Write out, word for word, the first line of the data below and every line after it through the one containing "none; stroke: var(--scale-line);".

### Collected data

--------

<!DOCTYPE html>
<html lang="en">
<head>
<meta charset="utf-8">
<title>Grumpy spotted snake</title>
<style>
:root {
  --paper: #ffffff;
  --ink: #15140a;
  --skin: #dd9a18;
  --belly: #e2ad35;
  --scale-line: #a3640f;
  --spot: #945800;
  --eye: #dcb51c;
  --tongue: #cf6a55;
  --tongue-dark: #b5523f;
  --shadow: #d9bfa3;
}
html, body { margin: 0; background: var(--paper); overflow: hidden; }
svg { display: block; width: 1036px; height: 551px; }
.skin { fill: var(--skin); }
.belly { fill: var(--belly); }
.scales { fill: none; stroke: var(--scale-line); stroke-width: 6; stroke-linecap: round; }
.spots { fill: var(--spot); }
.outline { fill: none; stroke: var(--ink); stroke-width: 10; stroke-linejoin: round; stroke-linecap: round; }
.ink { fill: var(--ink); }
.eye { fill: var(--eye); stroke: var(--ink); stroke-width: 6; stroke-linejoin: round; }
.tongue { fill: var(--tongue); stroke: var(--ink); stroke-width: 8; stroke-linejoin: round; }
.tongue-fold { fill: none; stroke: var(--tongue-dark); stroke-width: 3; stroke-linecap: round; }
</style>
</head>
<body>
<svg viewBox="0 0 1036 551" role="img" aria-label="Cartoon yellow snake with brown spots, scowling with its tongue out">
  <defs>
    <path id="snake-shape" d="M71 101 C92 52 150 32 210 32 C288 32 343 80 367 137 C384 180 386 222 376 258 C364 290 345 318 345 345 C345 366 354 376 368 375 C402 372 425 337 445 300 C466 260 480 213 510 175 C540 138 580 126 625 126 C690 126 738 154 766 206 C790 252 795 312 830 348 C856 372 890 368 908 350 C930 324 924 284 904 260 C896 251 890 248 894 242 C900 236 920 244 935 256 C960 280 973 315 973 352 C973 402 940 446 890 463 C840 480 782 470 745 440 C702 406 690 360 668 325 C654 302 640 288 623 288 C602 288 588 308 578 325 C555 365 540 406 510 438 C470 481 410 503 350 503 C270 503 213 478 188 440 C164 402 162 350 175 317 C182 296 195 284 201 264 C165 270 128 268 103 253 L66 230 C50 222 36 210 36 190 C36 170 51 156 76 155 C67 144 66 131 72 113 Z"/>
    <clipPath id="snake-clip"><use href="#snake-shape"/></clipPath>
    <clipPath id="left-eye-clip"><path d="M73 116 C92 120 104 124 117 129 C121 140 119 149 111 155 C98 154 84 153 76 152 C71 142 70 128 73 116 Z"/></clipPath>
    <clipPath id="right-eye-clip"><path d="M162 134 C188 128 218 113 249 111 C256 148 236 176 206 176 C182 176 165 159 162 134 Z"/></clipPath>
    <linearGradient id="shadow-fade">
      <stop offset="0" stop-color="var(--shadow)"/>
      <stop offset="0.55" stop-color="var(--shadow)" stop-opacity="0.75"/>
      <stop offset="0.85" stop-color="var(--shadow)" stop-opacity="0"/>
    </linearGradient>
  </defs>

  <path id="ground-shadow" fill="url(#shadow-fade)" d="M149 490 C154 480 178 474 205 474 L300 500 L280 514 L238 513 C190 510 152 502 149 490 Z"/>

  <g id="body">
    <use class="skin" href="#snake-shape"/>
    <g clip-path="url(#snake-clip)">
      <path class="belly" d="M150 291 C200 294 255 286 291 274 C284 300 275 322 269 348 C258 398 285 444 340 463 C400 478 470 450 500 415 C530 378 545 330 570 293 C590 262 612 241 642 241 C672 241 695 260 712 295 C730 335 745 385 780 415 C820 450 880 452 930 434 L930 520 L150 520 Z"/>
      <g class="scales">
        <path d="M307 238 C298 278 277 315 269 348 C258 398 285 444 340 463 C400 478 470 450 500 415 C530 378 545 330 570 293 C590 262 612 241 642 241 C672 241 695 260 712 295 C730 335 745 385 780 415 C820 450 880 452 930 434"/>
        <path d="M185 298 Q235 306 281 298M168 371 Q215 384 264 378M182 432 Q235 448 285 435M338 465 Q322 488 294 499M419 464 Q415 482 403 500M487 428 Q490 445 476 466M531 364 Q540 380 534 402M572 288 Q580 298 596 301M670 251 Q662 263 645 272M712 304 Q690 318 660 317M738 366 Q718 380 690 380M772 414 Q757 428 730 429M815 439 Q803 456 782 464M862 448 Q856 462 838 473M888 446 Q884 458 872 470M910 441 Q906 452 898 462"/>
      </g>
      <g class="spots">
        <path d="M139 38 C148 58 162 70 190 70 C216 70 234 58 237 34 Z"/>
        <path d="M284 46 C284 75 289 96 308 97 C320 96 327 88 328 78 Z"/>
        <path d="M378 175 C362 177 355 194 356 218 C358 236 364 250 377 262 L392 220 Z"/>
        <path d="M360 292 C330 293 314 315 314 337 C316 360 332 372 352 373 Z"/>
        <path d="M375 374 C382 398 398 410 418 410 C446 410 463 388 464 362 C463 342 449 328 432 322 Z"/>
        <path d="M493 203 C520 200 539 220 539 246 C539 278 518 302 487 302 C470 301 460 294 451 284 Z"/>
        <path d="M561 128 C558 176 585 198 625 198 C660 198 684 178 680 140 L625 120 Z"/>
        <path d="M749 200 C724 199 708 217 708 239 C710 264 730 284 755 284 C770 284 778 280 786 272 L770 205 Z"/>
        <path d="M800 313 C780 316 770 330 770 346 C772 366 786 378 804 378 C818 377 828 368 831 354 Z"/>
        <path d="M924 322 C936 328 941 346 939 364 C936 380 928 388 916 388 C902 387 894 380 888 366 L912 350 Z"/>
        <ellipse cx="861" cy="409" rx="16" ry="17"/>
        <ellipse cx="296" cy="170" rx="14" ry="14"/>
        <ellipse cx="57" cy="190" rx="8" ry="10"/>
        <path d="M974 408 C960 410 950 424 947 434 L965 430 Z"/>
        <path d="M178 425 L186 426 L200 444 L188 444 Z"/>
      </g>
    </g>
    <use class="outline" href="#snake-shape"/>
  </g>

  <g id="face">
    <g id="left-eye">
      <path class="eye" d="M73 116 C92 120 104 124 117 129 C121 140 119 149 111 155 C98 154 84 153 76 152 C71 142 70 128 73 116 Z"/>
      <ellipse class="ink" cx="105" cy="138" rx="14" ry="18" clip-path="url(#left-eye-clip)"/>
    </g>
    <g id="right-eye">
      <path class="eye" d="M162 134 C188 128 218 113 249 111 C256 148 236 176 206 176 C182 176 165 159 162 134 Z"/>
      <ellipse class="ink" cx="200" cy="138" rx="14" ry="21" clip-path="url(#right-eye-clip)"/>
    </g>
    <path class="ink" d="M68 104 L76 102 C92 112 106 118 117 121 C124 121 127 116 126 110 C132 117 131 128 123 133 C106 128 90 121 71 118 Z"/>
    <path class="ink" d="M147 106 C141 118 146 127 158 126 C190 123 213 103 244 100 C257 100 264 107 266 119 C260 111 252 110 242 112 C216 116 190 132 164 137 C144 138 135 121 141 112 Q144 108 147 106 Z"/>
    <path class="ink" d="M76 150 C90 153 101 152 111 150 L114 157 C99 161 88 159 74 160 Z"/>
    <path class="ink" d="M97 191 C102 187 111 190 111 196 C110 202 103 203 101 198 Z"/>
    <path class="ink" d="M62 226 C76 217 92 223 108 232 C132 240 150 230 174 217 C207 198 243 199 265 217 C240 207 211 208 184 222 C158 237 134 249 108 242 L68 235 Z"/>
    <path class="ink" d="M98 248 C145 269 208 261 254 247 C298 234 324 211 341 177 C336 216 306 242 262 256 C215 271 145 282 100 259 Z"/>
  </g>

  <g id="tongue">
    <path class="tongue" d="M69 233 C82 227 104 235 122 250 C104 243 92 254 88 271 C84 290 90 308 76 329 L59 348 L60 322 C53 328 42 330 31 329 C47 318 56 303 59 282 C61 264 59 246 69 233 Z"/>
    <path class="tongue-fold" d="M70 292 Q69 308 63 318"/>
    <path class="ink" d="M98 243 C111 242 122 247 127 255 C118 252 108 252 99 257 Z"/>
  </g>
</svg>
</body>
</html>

--------

### ANSWER SPACE
<!DOCTYPE html>
<html lang="en">
<head>
<meta charset="utf-8">
<title>Grumpy spotted snake</title>
<style>
:root {
  --paper: #ffffff;
  --ink: #15140a;
  --skin: #dd9a18;
  --belly: #e2ad35;
  --scale-line: #a3640f;
  --spot: #945800;
  --eye: #dcb51c;
  --tongue: #cf6a55;
  --tongue-dark: #b5523f;
  --shadow: #d9bfa3;
}
html, body { margin: 0; background: var(--paper); overflow: hidden; }
svg { display: block; width: 1036px; height: 551px; }
.skin { fill: var(--skin); }
.belly { fill: var(--belly); }
.scales { fill: none; stroke: var(--scale-line); stroke-width: 6; stroke-linecap: round; }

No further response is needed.